EXERCISE INSTRUCTIONS -> Below are lines of data, and only some are wanted. Please repeat exactly those from the line that has "--steel: #6c8aad;" through the line that has "0; height: 100%;".

▼▼▼

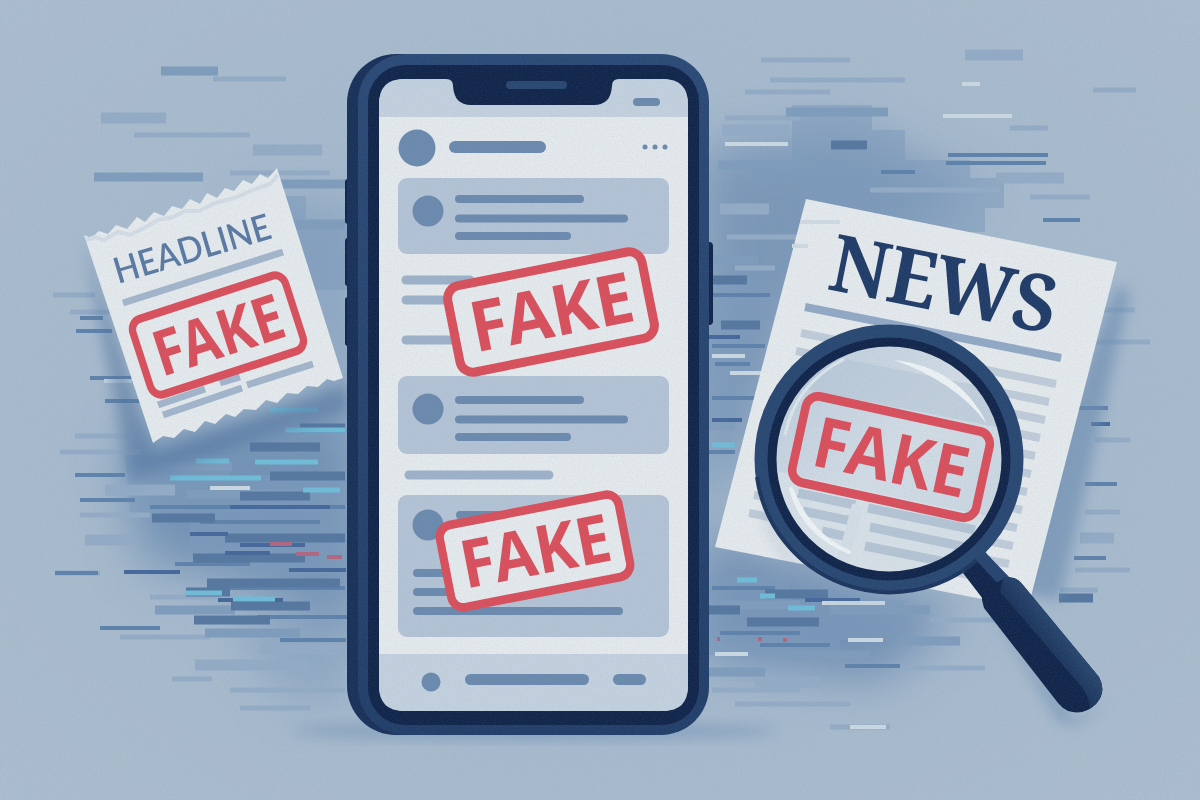
<!DOCTYPE html>
<html lang="en">
<head>
<meta charset="utf-8">
<title>Fake news illustration</title>
<style>
:root {
  --sky: #a8bbcd;
  --navy: #12264b;
  --frame: #294872;
  --steel: #6c8aad;
  --card: #b3c3d5;
  --bar: #c3d0de;
  --paper: #e4e9ec;
  --rule: #a3b5cb;
  --red: #d9505c;
  --deep: #5f82ab;
  --mid: #7f9cbc;
  --soft: #93abc5;
  --cyan: #70bcd8;
}
html, body { margin: 0; height: 100%; overflow: hidden; background: var(--sky); }
svg { display: block; width: 1200px; height: 800px; }
.stamp-text { font: 700 70px "Open Sans", "Noto Sans", sans-serif; fill: var(--red); }
.headline { font: 600 36px Lato, "Open Sans", sans-serif; fill: #5b7aa2; }
.news { font: 700 79px "Noto Serif", serif; fill: #213c67; }
.lines { fill: none; stroke-linecap: round; }
.glitch { fill: none; }
</style>
</head>
<body>
<svg viewBox="0 0 1200 800" role="img" aria-label="A phone, a torn headline and a newspaper under a magnifying glass, all stamped FAKE">
  <defs>
    <radialGradient id="backdrop" cx=".5" cy=".5" r=".7">
      <stop offset="0" stop-color="#a2b7cc"/><stop offset="1" stop-color="#abbdce"/>
    </radialGradient>
    <linearGradient id="frame-shade" x2="0" y2="1">
      <stop offset="0" stop-color="#2c4a76"/><stop offset="1" stop-color="#223f6a"/>
    </linearGradient>
    <linearGradient id="lens-glass" x2="1" y2="1">
      <stop offset="0" stop-color="#bccbda"/><stop offset=".5" stop-color="#d2dce5"/><stop offset="1" stop-color="#c6d3df"/>
    </linearGradient>
    <linearGradient id="handle-shade" x1="0" y1="1" x2="1" y2="0">
      <stop offset=".35" stop-color="#13274c"/><stop offset=".6" stop-color="#29476f"/>
    </linearGradient>
    <filter id="blur" x="-50%" y="-50%" width="200%" height="200%"><feGaussianBlur stdDeviation="24"/></filter>
    <filter id="blur-small" x="-30%" y="-30%" width="160%" height="160%"><feGaussianBlur stdDeviation="7"/></filter>
    <filter id="grain" x="0" y="0" width="100%" height="100%">
      <feTurbulence type="fractalNoise" baseFrequency=".8" numOctaves="2"/>
      <feColorMatrix values="0 0 0 0 .2  0 0 0 0 .3  0 0 0 0 .42  .9 0 0 0 -.36"/>
    </filter>
    <clipPath id="lens-clip"><circle cx="889" cy="459" r="114"/></clipPath>
    <g id="stamp">
      <rect x="-99" y="-44" width="198" height="88" rx="13" fill="none" stroke="var(--red)" stroke-width="9"/>
      <text class="stamp-text" x="-82" y="25" textLength="165" lengthAdjust="spacingAndGlyphs">FAKE</text>
    </g>
    <g id="post-text" class="lines" stroke="var(--steel)" stroke-width="8">
      <path d="M459 0H580M459 19.500H624M459 37H567"/>
    </g>
  </defs>

  <rect width="1200" height="800" fill="url(#backdrop)"/>

  <g id="haze" filter="url(#blur)">
    <path d="M120 440L360 400V640L270 590L140 560Z" fill="var(--deep)" opacity=".7"/>
    <path d="M250 200H360V420H330Z" fill="var(--mid)" opacity=".6"/>
    <path d="M700 150L850 130L980 190L800 300L760 420L700 520Z" fill="var(--deep)" opacity=".6"/>
    <path d="M700 530L780 560L960 610L880 680L700 660Z" fill="var(--deep)" opacity=".75"/>
    <path d="M220 610H350V700H290Z" fill="var(--mid)" opacity=".6"/>
  </g>

  <g id="glitch-blocks" fill="var(--mid)" opacity=".55">
    <path d="M792 105H872V130H905V160H970V178H1004V208H985V232H800V186H750V160H792Z"/>
    <path d="M228 196H306V219H350V290H285V240H262V215H228Z"/>
    <path d="M125 455H230V475H350V575H240V556H190V515H130Z"/>
    <path d="M709 575H790V600H905V640H840V655H709Z"/>
    <path d="M709 280H770V320H750V380H735V430H709Z"/>
  </g>

  <g id="glitch-bars" class="glitch">
    <path stroke="var(--soft)" stroke-width="5" d="M213 79H286M134 135H250M761 60H850M770 80H905M745 92H830M1093 90H1136M725 118H800M1010 128H1048M230 173H330M870 190H1000M1030 197H1090M727 237H800M53 295H95M70 312H110M735 268H775M1085 310H1135M1090 342H1150M75 436H130M60 452H140M80 515H150M55 573H100M150 597H250M120 637H210M172 679H212M230 690H345M240 708H310M712 690H800M735 704H850M830 727H890M900 668H985M930 620H1010M1095 440H1130M1085 512H1120M1075 570H1130M1060 590H1098"/>
    <path stroke="var(--soft)" stroke-width="11" d="M101 118H166M253 150H322M965 55H1023M996 178H1064M195 665H309M260 649H345M1080 538H1114M720 209H769M755 682H820M85 540H132M105 490H175M722 130H790"/>
    <path stroke="var(--mid)" stroke-width="9" d="M161 71H218M94 177H203M786 112H888M718 165H790M265 184H346M270 225H345M712 260H758M155 466H232M186 494H300M155 610H235M205 633H300M720 605H800M830 610H930M790 655H870M709 672H765M900 641H960"/>
    <path stroke="var(--deep)" stroke-width="4" d="M948 155H1048M946 163H1046M881 172H915M1043 220H1080M80 318H103M76 331H112M90 378H150M105 401H140M75 475H125M80 500H135M55 573H98M100 628H160M1072 408H1108M1085 484H1117M1074 558H1106M713 295H770M712 346H765M715 364H750M712 398H760M709 452H735M150 507H345M200 522H320M175 564H250M230 588H345M257 617H347M280 640H346M712 588H775M720 633H800M760 645H830M845 666H900"/>
    <path stroke="#56779f" stroke-width="9" d="M831 145H867M712 280H747M721 325H760M240 496H310M152 518H215M225 538H345M193 558H305M207 583H340M186 592H230M231 606H310M747 622H819M765 594H828M194 620H270M709 610H740M1059 598H1093M270 476H345M300 428H345M250 447H320"/>
    <path stroke="#46689a" stroke-width="4" d="M124 572H180M190 534H228M240 545H305M230 507H330M289 570H346M218 600H283M709 337H740M712 420H742M805 600H860M225 553H270M1091 424H1110"/>
    <path stroke="var(--cyan)" stroke-width="5" d="M170 478H261M285 430H345M196 461H229M255 462H318M185 593H222M233 599H275M303 490H340M270 410H318M712 445H735M760 596H775M788 608H815M737 580H757"/>
    <path stroke="#cad8e2" stroke-width="4" d="M725 144H788M943 116H1012M730 373H768M712 356H745M210 488H250M104 381H132M822 603H885M715 654H748M848 640H883M850 727H886M962 84H980"/>
    <path stroke="#b2667f" stroke-width="4" d="M270 544H292M296 554H319M327 557H342M717 639H720M758 639H762M783 640H787"/>
  </g>

  <g id="torn-headline">
    <path d="M84 240L155 452L345 385L350 410L170 470L130 480Z" fill="#4f729d" opacity=".55" filter="url(#blur-small)"/>
    <path fill="var(--paper)" d="M84 235L91 238L99 231L108 234L116 225L127 229L137 217L145 222L154 212L164 216L172 206L182 209L190 199L200 204L207 193L217 198L225 188L234 191L243 180L252 184L260 174L268 178L277 168L343 378L334 381L327 379L318 387L307 386L298 394L287 393L277 403L266 400L256 410L244 409L235 417L226 414L215 424L205 421L195 432L184 429L174 438L163 436L153 443Z"/>
    <path d="M86 240L95 237L104 240L118 232L130 235L146 227L158 220L173 217L185 211L199 211L215 203L234 198L253 190L270 184L278 175" fill="none" stroke="#d3dce4" stroke-width="4"/>
    <text class="headline" transform="translate(118 284) rotate(-16.500)" textLength="162" lengthAdjust="spacingAndGlyphs">HEADLINE</text>
    <g class="lines" stroke="var(--rule)" stroke-width="7" style="stroke-linecap:butt">
      <path d="M123 303L283 252M163 415L242 388M247 385L313 364M158 405L205 389M220 383L240 377"/>
    </g>
    <use href="#stamp" transform="translate(218 335) rotate(-18) scale(.81 .9)"/>
  </g>

  <g id="newspaper">
    <path d="M1117 285L1130 292L1060 600L1000 590Z" fill="#6c8cb0" opacity=".65" filter="url(#blur-small)"/>
    <path d="M806 199L1117 262L1028 608L715 547Z" fill="var(--paper)"/>
    <path class="glitch" d="M800 222H840M792 246H808" stroke="#cfd9e2" stroke-width="4"/>
    <text class="news" transform="translate(826 289) rotate(11.300)" textLength="230" lengthAdjust="spacingAndGlyphs">NEWS</text>
    <g class="lines" stroke="var(--rule)" stroke-width="8" style="stroke-linecap:butt">
      <path d="M805 307L1061 358" stroke="#92a9c5"/>
      <path d="M801 333L1056 384M796 351L1049 402M790 369L1045 420M785 387L1040 438M780 405L1035 456M774 423L1031 474M769 441L1027 492M764 459L1022 510M759 477L1017 528M754 495L1013 546M749 513L1009 564M800 541L1004 582" stroke="#bfcbd8"/>
    </g>
  </g>

  <g id="magnifier">
    <path d="M985 600L1075 722L1108 700L1080 725L1060 722Z" fill="#6284aa" opacity=".6" filter="url(#blur-small)"/>
    <path d="M766 485A128 128 0 0 0 960 590L940 602A134 134 0 0 1 766 520Z" fill="#8098b5" opacity=".5" filter="url(#blur-small)"/>
    <path d="M963 573L985 552L1010 581L986 603Z" fill="var(--navy)"/>
    <path d="M976 560L985 552L1012 580L1002 588Z" fill="#274570"/>
    <path d="M982 600Q981 592 988 587L1005 578Q1016 575 1023 585L1099 677Q1107 692 1096 704Q1084 716 1068 711Q1062 708 1058 703L984 608Z" fill="var(--navy)"/>
    <path d="M1003 579Q1016 575 1023 585L1099 677Q1107 692 1096 704L1089 709Q1091 698 1080 685L1000 592Z" fill="url(#handle-shade)"/>
    <circle cx="889" cy="459" r="114" fill="url(#lens-glass)"/>
    <g clip-path="url(#lens-clip)">
      <path d="M800 350L1010 392V430L770 382Z" fill="#b4c5d6" opacity=".55"/>
      <path d="M770 470L1005 520L960 580H820Z" fill="#dbe3e9" opacity=".7"/>
      <g class="lines" stroke="#b4c4d4" stroke-width="9" style="stroke-linecap:butt">
        <path d="M798 493L855 505M803 511L856 522M868 508L975 530M870 527L970 548M865 546L950 563M822 531L852 538"/>
        <path d="M858 505L842 565" stroke="#d3dde5" stroke-width="12"/>
      </g>
      <path d="M894 360Q959 367 987 424Q956 382 894 360Z" fill="#edf2f4"/>
      <path d="M791 489Q803 533 849 552Q810 536 791 489Z" fill="#f0f4f5" stroke="#edf2f4" stroke-width="4" stroke-linejoin="round"/>
      <path d="M785 435Q795 385 844 359" fill="none" stroke="#dce5eb" stroke-width="3"/>
    </g>
    <use href="#stamp" transform="translate(891 457) rotate(12.300) scale(.95 1)"/>
    <circle cx="889" cy="459" r="124" fill="none" stroke="var(--frame)" stroke-width="21"/>
    <circle cx="889" cy="459" r="117" fill="none" stroke="var(--navy)" stroke-width="9"/>
    <path d="M757 477A134 134 0 0 0 977 560" fill="none" stroke="#1d365f" stroke-width="4"/>
  </g>

  <g id="phone">
    <ellipse cx="535" cy="731" rx="245" ry="9" fill="#7d9aba" opacity=".75" filter="url(#blur-small)"/>
    <g id="side-buttons" fill="var(--navy)">
      <rect x="345" y="179" width="12" height="45" rx="3"/>
      <rect x="345" y="238" width="12" height="48" rx="3"/>
      <rect x="345" y="297" width="12" height="49" rx="3"/>
      <rect x="703" y="242" width="10" height="83" rx="4"/>
    </g>
    <rect x="347" y="54" width="350" height="681" rx="49" fill="#1a3159"/>
    <rect x="358" y="54" width="351" height="681" rx="48" fill="url(#frame-shade)"/>
    <rect x="368" y="65" width="331" height="660" rx="37" fill="var(--navy)"/>
    <rect id="screen" x="379" y="79" width="309" height="632" rx="25" fill="var(--paper)"/>
    <path id="status-bar" d="M379 117V104Q379 79 404 79H446Q453 79 453 86Q454 105 471 105H594Q611 105 612 86Q612 79 619 79H663Q688 79 688 104V117Z" fill="var(--bar)"/>
    <path id="notch" d="M440 78H625V79H619Q612 79 612 86Q611 105 594 105H471Q454 105 453 86Q453 79 446 79H440Z" fill="var(--navy)"/>
    <rect x="506" y="81" width="61" height="8" rx="4" fill="var(--frame)"/>
    <rect x="633" y="98" width="27" height="8" rx="4" fill="var(--steel)"/>
    <path id="tab-bar" d="M379 654H688V686Q688 711 663 711H404Q379 711 379 686Z" fill="var(--bar)"/>
    <g fill="var(--steel)">
      <circle cx="417" cy="148" r="18.500"/>
      <rect x="449" y="141" width="97" height="12" rx="6"/>
      <circle cx="645" cy="147" r="2.500"/><circle cx="655" cy="147" r="2.500"/><circle cx="665" cy="147" r="2.500"/>
      <circle cx="431" cy="682" r="9.500"/>
      <rect x="465" y="674" width="124" height="11" rx="5.500"/>
      <rect x="613" y="674" width="33" height="11" rx="5.500"/>
    </g>
    <g id="posts">
      <g fill="var(--card)">
        <rect x="398" y="178" width="271" height="76" rx="9"/>
        <rect x="398" y="376" width="271" height="78" rx="9"/>
        <rect x="398" y="495" width="271" height="142" rx="9"/>
      </g>
      <g fill="var(--steel)">
        <circle cx="428" cy="211" r="15.500"/><circle cx="428" cy="409" r="15.500"/><circle cx="428" cy="525" r="15.500"/>
      </g>
      <use href="#post-text" y="199"/>
      <use href="#post-text" y="400"/>
      <g class="lines" stroke="var(--steel)" stroke-width="8">
        <path d="M460 515H520M417 573H470M417 592H470M417 611H619"/>
      </g>
      <g class="lines" stroke="#9db1c9" stroke-width="9">
        <path d="M406 280H470M406 300H470M406 340H470M409 475H549"/>
      </g>
    </g>
    <g id="stamps">
      <rect x="-99" y="-44" width="198" height="88" rx="13" fill="var(--paper)" transform="translate(551 312) rotate(-11.300)"/>
      <use href="#stamp" transform="translate(551 312) rotate(-11.300)"/>
      <rect x="-99" y="-44" width="198" height="88" rx="13" fill="var(--paper)" transform="translate(535 551) rotate(-11) scale(.92 .95)"/>
      <use href="#stamp" transform="translate(535 551) rotate(-11) scale(.92 .95)"/>
    </g>
  </g>

  <rect id="paper-grain" width="1200" height="800" filter="url(#grain)" opacity=".3"/>
</svg>
</body>
</html>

▲▲▲

SOLUTION TO THIS EXERCISE ->
  --steel: #6c8aad;
  --card: #b3c3d5;
  --bar: #c3d0de;
  --paper: #e4e9ec;
  --rule: #a3b5cb;
  --red: #d9505c;
  --deep: #5f82ab;
  --mid: #7f9cbc;
  --soft: #93abc5;
  --cyan: #70bcd8;
}
html, body { margin: 0; height: 100%; overflow: hidden; background: var(--sky); }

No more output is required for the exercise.